Search the listing for "Math" and copy every line where it appears.

____________________

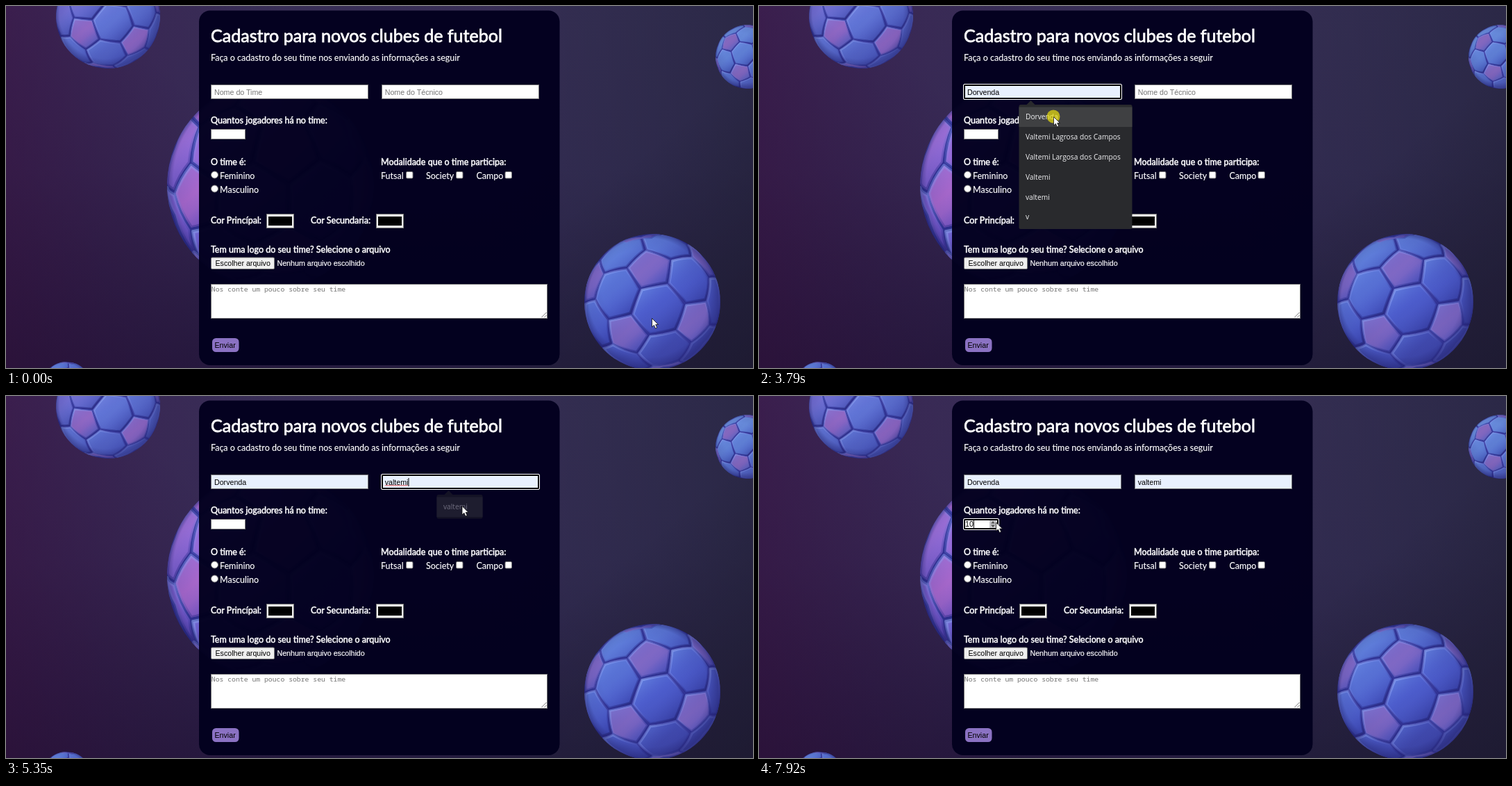
Write an HTML page with a canvas that moves like this. It is 1076 by 521 pixels and loops after 7.99 s.

```html
<!DOCTYPE html>
<html lang="pt-BR">
<head>
<meta charset="utf-8">
<title>Cadastro de clubes</title>
<style>
  html, body { margin: 0; width: 100%; height: 100%; overflow: hidden; background: #2f2650; }
  canvas, svg { position: absolute; left: 0; top: 0; width: 1076px; height: 521px; }
  text { font: 12.5px Lato, sans-serif; fill: #fff; white-space: pre; }
  .title { font-size: 25.05px; stroke: #fff; stroke-width: .8px; }
  .plain text { stroke: #fff; stroke-width: .15px; }
  .label text { stroke: #fff; stroke-width: .5px; }
  .ui text { font: 10.67px "Liberation Sans", Arial, sans-serif; fill: #000; }
  .ui .hint { fill: #757575; }
  .ui .mono { font: 9.78px "Noto Sans Mono", monospace; fill: #757575; }
  .ui .light { fill: #fff; stroke: #fff; stroke-width: .2px; }
  .box { fill: #fff; stroke: #767676; }
  .gray { fill: #efefef; stroke: #767676; }
  .ring .outer { fill: none; stroke: #fff; }
  .ring .inner { fill: none; stroke: #000; stroke-width: 2; }
  .menu text { font: 10.2px "Open Sans", sans-serif; fill: #f1f1f3; }
  .menu .panel { fill: #292a2d; }
  .menu .row { fill: #3f4042; }
</style>
</head>
<body>
<canvas id="scene" width="1076" height="521"></canvas>
<svg viewBox="0 0 1076 521">
  <rect x="278" y="6.5" width="519.5" height="510.5" rx="16" fill="#03001e" fill-opacity=".97"/>
  <text class="title" x="295" y="52">Cadastro para novos clubes de futebol</text>

  <g class="plain">
    <text x="295" y="78.5">Faça o cadastro do seu time nos enviando as informações a seguir</text>
    <text x="308" y="248.5">Feminino</text>
    <text x="308" y="268.5">Masculino</text>
    <text x="540" y="248.5">Futsal</text>
    <text x="605" y="248.5">Society</text>
    <text x="677.5" y="248.5">Campo</text>
  </g>
  <g class="label">
    <text x="295" y="168.5">Quantos jogadores há no time:</text>
    <text x="295" y="228.5">O time é:</text>
    <text x="540" y="228.5">Modalidade que o time participa:</text>
    <text x="295" y="312.5">Cor Princípal:</text>
    <text x="439" y="312.5">Cor Secundaria:</text>
    <text x="295" y="354.5">Tem uma logo do seu time? Selecione o arquivo</text>
  </g>

  <g class="box">
    <circle cx="300.5" cy="243" r="5"/>
    <circle cx="300.5" cy="263" r="5"/>
    <rect x="576.5" y="238.5" width="9.5" height="9.5" rx="1.5"/>
    <rect x="648.5" y="238.5" width="9.5" height="9.5" rx="1.5"/>
    <rect x="719" y="238.5" width="9.5" height="9.5" rx="1.5"/>
    <rect id="field1" x="295.5" y="113.5" width="226" height="20"/>
    <rect id="field2" x="541.5" y="113.5" width="226" height="20"/>
    <rect x="295.5" y="177.5" width="49" height="14"/>
    <rect x="295.5" y="400.5" width="484" height="49"/>
  </g>
  <path d="M771.5 448l7-7M775.5 448l3-3" stroke="#666" stroke-width=".9"/>
  <g class="gray">
    <rect x="375.5" y="299.5" width="39" height="20"/>
    <rect x="533.5" y="299.5" width="39" height="20"/>
    <rect x="295.5" y="362" width="91" height="16.5" rx="1.5"/>
  </g>
  <path d="M378 303h34v13h-34zM536 303h34v13h-34z"/>
  <rect x="297" y="478" width="38.5" height="20" rx="5.5" fill="#8b72c3"/>

  <g class="ui">
    <text x="301.5" y="374">Escolher arquivo</text>
    <text x="390.5" y="374" class="light">Nenhum arquivo escolhido</text>
    <text x="295.8" y="411" class="mono">Nos conte um pouco sobre seu time</text>
    <text x="300.5" y="492">Enviar</text>
    <text id="hint1" x="300" y="127.5" class="hint">Nome do Time</text>
    <text id="hint2" x="545.7" y="127.5" class="hint">Nome do Técnico</text>
    <text id="value1" x="300" y="127.5">Dorvenda</text>
    <text id="value2" x="545.7" y="127.5">valtemi</text>
    <g id="spinner">
      <rect id="spinHover" x="332" y="179" width="10.5" height="11" fill="#c4c4c8"/>
      <path d="M334 183.5l3-3.4 3 3.4zM334 185.5l3 3.4 3-3.4z" fill="#555"/>
    </g>
    <text id="count" x="297" y="188.3"></text>
  </g>
  <path id="squiggle" fill="none" stroke="#e02020" stroke-width=".8"/>

  <g class="ring" id="ring1">
    <rect class="outer" x="294.5" y="112.5" width="228" height="22" rx="1.5"/>
    <rect class="inner" x="296" y="114" width="225" height="19" rx="1"/>
  </g>
  <g class="ring" id="ring2">
    <rect class="outer" x="540.5" y="112.5" width="228" height="22" rx="1.5"/>
    <rect class="inner" x="542" y="114" width="225" height="19" rx="1"/>
  </g>
  <g class="ring" id="ring3">
    <rect class="outer" x="294.5" y="176.5" width="51" height="16" rx="1.5"/>
    <rect class="inner" x="296" y="178" width="48" height="13" rx="1"/>
  </g>
  <rect id="caret" width="1" height="12"/>

  <g class="menu" id="menu1">
    <path class="panel" d="M384.5 143l7-7 7 7z"/>
    <rect class="panel" x="374.5" y="142" width="163" height="179" rx="2.5"/>
    <rect class="row" id="row1" x="374.5" y="145.5" width="163" height="28.5"/>
    <g id="names"></g>
  </g>
  <g class="menu" id="menu2">
    <path class="panel" d="M630.5 143l7-7 7 7z"/>
    <rect class="panel" x="620.5" y="142" width="66" height="34.5" rx="2.5"/>
    <rect class="row" id="row2" x="620.5" y="145.5" width="66" height="28.5"/>
    <text x="630" y="163.3">valtemi</text>
  </g>

  <g id="pointer">
    <circle id="click" r="9.5" fill="#f0e50c" fill-opacity=".68"/>
    <path id="arrow" d="M.5 .5V13l2.9-2.7 2 4.7 2.3-1-2-4.5h3.8z" fill="#fff" stroke="#111" stroke-width=".8"/>
    <path id="beam" d="M-2.5-6h2L0-5.5 .5-6h2M0-5.5v11M-2.5 6h2L0 5.5 .5 6h2" fill="none" stroke="#000"/>
  </g>
</svg>
<script>
const $ = id => document.getElementById(id);

// ---- Backdrop ----
const ctx = $('scene').getContext('2d');

function gradient(shape, stops) {
  const g = shape.length === 4 ? ctx.createLinearGradient(...shape) : ctx.createRadialGradient(...shape);
  stops.forEach(([at, color]) => g.addColorStop(at, color));
  return g;
}

function wash(shape, stops) {
  ctx.fillStyle = gradient(shape, stops);
  ctx.fillRect(0, 0, 1076, 521);
}

const dot = (a, b) => a[0] * b[0] + a[1] * b[1] + a[2] * b[2];
const mix = (a, b, k) => a.map((v, i) => v + (b[i] - v) * k);
const norm = a => a.map(v => v / Math.hypot(...a));
const cross = (a, b) => [a[1] * b[2] - a[2] * b[1], a[2] * b[0] - a[0] * b[2], a[0] * b[1] - a[1] * b[0]];
const lift = ([x, y]) => [x, y, Math.sqrt(Math.max(0, 1 - x * x - y * y))];
const perpendicular = (a, axis) => norm(a.map((v, i) => v - dot(a, axis) * axis[i]));
const adjacent = (a, b) => Math.abs(dot(a, b) - 1 / Math.sqrt(5)) < .01;

// Twelve pentagon centres, turned so one sits at `first` and a neighbour lies towards `second`.
function pentagonCentres(first, second) {
  const z = norm(lift(first)), x = perpendicular(lift(second), z), y = cross(z, x);
  const half = [z];
  for (let k = 0; k < 5; k++) {
    const a = k * Math.PI * .4;
    half.push(z.map((v, i) => (v + 2 * (x[i] * Math.cos(a) + y[i] * Math.sin(a))) / Math.sqrt(5)));
  }
  return [...half, ...half.map(v => v.map(c => -c))];
}

function hexagonCentres(pents) {
  const found = [];
  pents.forEach((a, i) => pents.slice(i + 1).forEach((b, j) => pents.slice(i + j + 2).forEach(c => {
    if (adjacent(a, b) && adjacent(b, c) && adjacent(a, c)) found.push(norm(a.map((v, k) => v + b[k] + c[k])));
  })));
  return found;
}

// Outline of the panel around a centre, pulled in a little and curved along the sphere.
function panel(centre, sides, corners) {
  const u = perpendicular(Math.abs(centre[0]) < .8 ? [1, 0, 0] : [0, 1, 0], centre), w = cross(centre, u);
  const angle = p => Math.atan2(dot(p, w), dot(p, u));
  const own = [...corners].sort((a, b) => dot(b, centre) - dot(a, centre)).slice(0, sides)
    .sort((a, b) => angle(a) - angle(b)).map(p => mix(p, centre, .07));
  const path = new Path2D();
  own.forEach((p, i) => {
    for (let k = 0; k < 4; k++) path.lineTo(...norm(mix(p, own[(i + 1) % sides], k / 4)));
  });
  path.closePath();
  return path;
}

function ball(cx, cy, r, first, second, [light, mid, dark], patch) {
  const pents = pentagonCentres(first, second);
  const corners = pents.flatMap(a => pents.filter(b => adjacent(a, b)).map(b => norm(mix(a, b, 1 / 3))));
  ctx.save();
  ctx.translate(cx, cy);
  ctx.scale(r, r);
  ctx.beginPath();
  ctx.arc(0, 0, 1, 0, 7);
  ctx.clip();
  ctx.fillStyle = '#35379a';
  ctx.fill();
  ctx.lineJoin = 'round';
  const body = gradient([-.6, -.8, .5, 1], [[0, light], [.5, mid], [1, dark]]);

  const drawPanel = (centre, sides) => {
    if (centre[2] < -.1) return;
    const [x, y] = centre, path = panel(centre, sides, corners);
    const across = stops => gradient([x - .26, y - .3, x + .26, y + .3], stops);
    const paint = color => {
      ctx.fillStyle = color;
      ctx.fill(path);
    };
    paint(body);
    if (sides === 5) paint(across([[0, patch], [.6, patch], [1, body === patch ? patch : mid]]));
    paint(across([[0, 'rgba(125,165,245,.34)'], [.45, 'rgba(80,95,215,0)'], [1, 'rgba(30,32,130,.42)']]));
    ctx.lineWidth = .035;
    ctx.strokeStyle = across([[0, 'rgba(150,175,250,.6)'], [.4, 'rgba(130,145,240,.25)'], [.7, 'rgba(40,42,140,.35)'], [1, 'rgba(32,32,110,.6)']]);
    ctx.stroke(path);
  };
  hexagonCentres(pents).forEach(c => drawPanel(c, 6));
  pents.forEach(c => drawPanel(c, 5));

  ctx.fillStyle = gradient([-.25, -.25, .5, 0, 0, 1], [[0, 'rgba(28,26,95,0)'], [.75, 'rgba(28,26,95,.1)'], [1, 'rgba(28,26,95,.5)']]);
  ctx.fillRect(-1, -1, 2, 2);
  ctx.restore();
}

wash([0, 0, 0, 521], [[0, '#393056'], [.45, '#362d54'], [1, '#251d40']]);
wash([0, 0, 400, 0], [[0, 'rgba(66,16,76,.5)'], [1, 'rgba(50,25,85,.05)']]);
wash([0, 521, 330, 180], [[0, 'rgba(30,12,40,.4)'], [1, 'rgba(30,12,40,0)']]);
wash([700, 0, 1076, 0], [[0, 'rgba(36,40,66,0)'], [.3, 'rgba(36,40,66,.3)'], [1, 'rgba(34,36,60,.6)']]);
wash([860, 260, 1076, 521], [[0, 'rgba(26,22,42,0)'], [1, 'rgba(26,22,42,.6)']]);

const blue = ['#6284dc', '#4c5ccb', '#3b409f'];
ball(147, 15, 75, [-.48, .33], [.5, .49], ['#7f68cc', '#6074d4', '#4a58bc'], '#9068c4');
ball(1068, 73, 46, [-.22, .52], [-.55, -.45], ['#6c92dc', '#5a78d0', '#4a52b0'], '#8568be');
ball(381, 258, 149, [-.74, .13], [-.6, -.72], ['#a676dc', '#7758d0', '#5048b8'], '#a868cc');
ball(931, 426, 98, [-.03, -.5], [-.36, .38], blue, '#7f68c4');
ball(87, 549, 37, [.1, -.5], [-.5, .4], blue, '#7b6cc4');

// ---- Form activity ----
['Dorvenda', 'Valtemi Lagrosa dos Campos', 'Valtemi Largosa dos Campos', 'Valtemi', 'valtemi', 'v'].forEach((name, i) => {
  const node = document.createElementNS('http://www.w3.org/2000/svg', 'text');
  node.setAttribute('x', 384);
  node.setAttribute('y', 163.3 + 28.8 * i);
  node.textContent = name;
  $('names').append(node);
});
$('squiggle').setAttribute('d', 'M546 129.5' + 'l1.5-1.5 1.5 1.5'.repeat(11));

const LOOP = 7990;
// start, end, number of steps, destination, downward bend of the path
const moves = [
  [70, 250, 4, [725.5, 307.5], 0],
  [450, 930, 8, [392, 120], 0],
  [3250, 3520, 4, [424, 159], 0],
  [3930, 4200, 5, [614, 124], 0],
  [4800, 5140, 5, [656.5, 158], 0],
  [5480, 6010, 9, [315.5, 182], 24],
  [6080, 6080, 1, [316, 187], 0],
  [6490, 6560, 2, [341, 181.5], 0]
];
const clicks = [[1070, 1140], [3720, 3860], [4400, 4470], [5280, 5350], [6300, 6420],
  [6830, 6900], [6970, 7040], [7110, 7180], [7240, 7310], [7570, 7640], [7710, 7780], [7850, 7920]];
const beams = [[930, 3250], [4200, 4800], [6080, 6490]];
const carets = {
  value1: [[1070, 1590], [2120, 2650], [3180, 3320], [3860, 4400]],
  value2: [[4400, 4930], [5280, 5810]],
  count: [[6830, LOOP]]
};
const counts = [6830, 6970, 7110, 7240, 7570, 7640, 7710, 7780, 7850, 7920];

const within = (t, spans) => spans.some(([from, to]) => t >= from && t < to);
const show = (id, opacity) => { $(id).style.opacity = +opacity; };

function pointerAt(t) {
  let here = [930, 449];
  for (const [start, end, steps, to, bend] of moves) {
    if (t < start) break;
    const step = end > start ? Math.floor((t - start) / (end - start) * (steps - 1) + 1e-6) : 0;
    const k = Math.min(1, (step + 1) / steps), eased = k * k * (3 - 2 * k);
    here = mix(here, to, eased);
    here[1] += bend * Math.sin(Math.PI * eased);
    if (t < end) break;
  }
  return here;
}

function render(t) {
  const [x, y] = pointerAt(t);
  $('pointer').setAttribute('transform', `translate(${x} ${y})`);
  const beam = within(t, beams);
  show('beam', beam);
  show('arrow', !beam);
  show('click', within(t, clicks));

  const filled1 = t >= 3390, filled2 = t >= 4970;
  [[1, filled1], [2, filled2]].forEach(([n, filled]) => {
    show('value' + n, filled);
    show('hint' + n, !filled);
    show('row' + n, filled);
    $('field' + n).style.fill = filled ? '#e8f0fe' : '#fff';
  });
  show('ring1', t >= 1070 && t < 4400);
  show('ring2', t >= 4400 && t < 6300);
  show('ring3', t >= 6300);
  show('menu1', t < 1140 || t >= 3930 ? 0 : t < 3860 ? 1 : .25);
  show('menu2', t < 4470 || t >= 5410 ? 0 : t < 5350 ? 1 : .45);
  show('squiggle', t >= 5280 && t < 6300);
  show('spinner', t >= 6010);
  show('spinHover', t >= 6560);

  const count = counts.filter(at => t >= at).length;
  $('count').textContent = count || '';

  const owner = Object.keys(carets).find(id => within(t, carets[id]));
  show('caret', !!owner);
  if (owner) {
    const text = $(owner), empty = owner === 'value1' && !filled1 || owner === 'value2' && !filled2;
    $('caret').setAttribute('x', +text.getAttribute('x') + (empty ? 0 : text.getComputedTextLength()));
    $('caret').setAttribute('y', owner === 'count' ? 178.5 : 118);
  }
}

const origin = performance.now();
function tick() {
  render((performance.now() - origin) % LOOP);
  requestAnimationFrame(tick);
}
tick();
</script>
</body>
</html>
```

____________________

Solved problem:
const norm = a => a.map(v => v / Math.hypot(...a));
const lift = ([x, y]) => [x, y, Math.sqrt(Math.max(0, 1 - x * x - y * y))];
const adjacent = (a, b) => Math.abs(dot(a, b) - 1 / Math.sqrt(5)) < .01;
    const a = k * Math.PI * .4;
    half.push(z.map((v, i) => (v + 2 * (x[i] * Math.cos(a) + y[i] * Math.sin(a))) / Math.sqrt(5)));
  const u = perpendicular(Math.abs(centre[0]) < .8 ? [1, 0, 0] : [0, 1, 0], centre), w = cross(centre, u);
  const angle = p => Math.atan2(dot(p, w), dot(p, u));
    const step = end > start ? Math.floor((t - start) / (end - start) * (steps - 1) + 1e-6) : 0;
    const k = Math.min(1, (step + 1) / steps), eased = k * k * (3 - 2 * k);
    here[1] += bend * Math.sin(Math.PI * eased);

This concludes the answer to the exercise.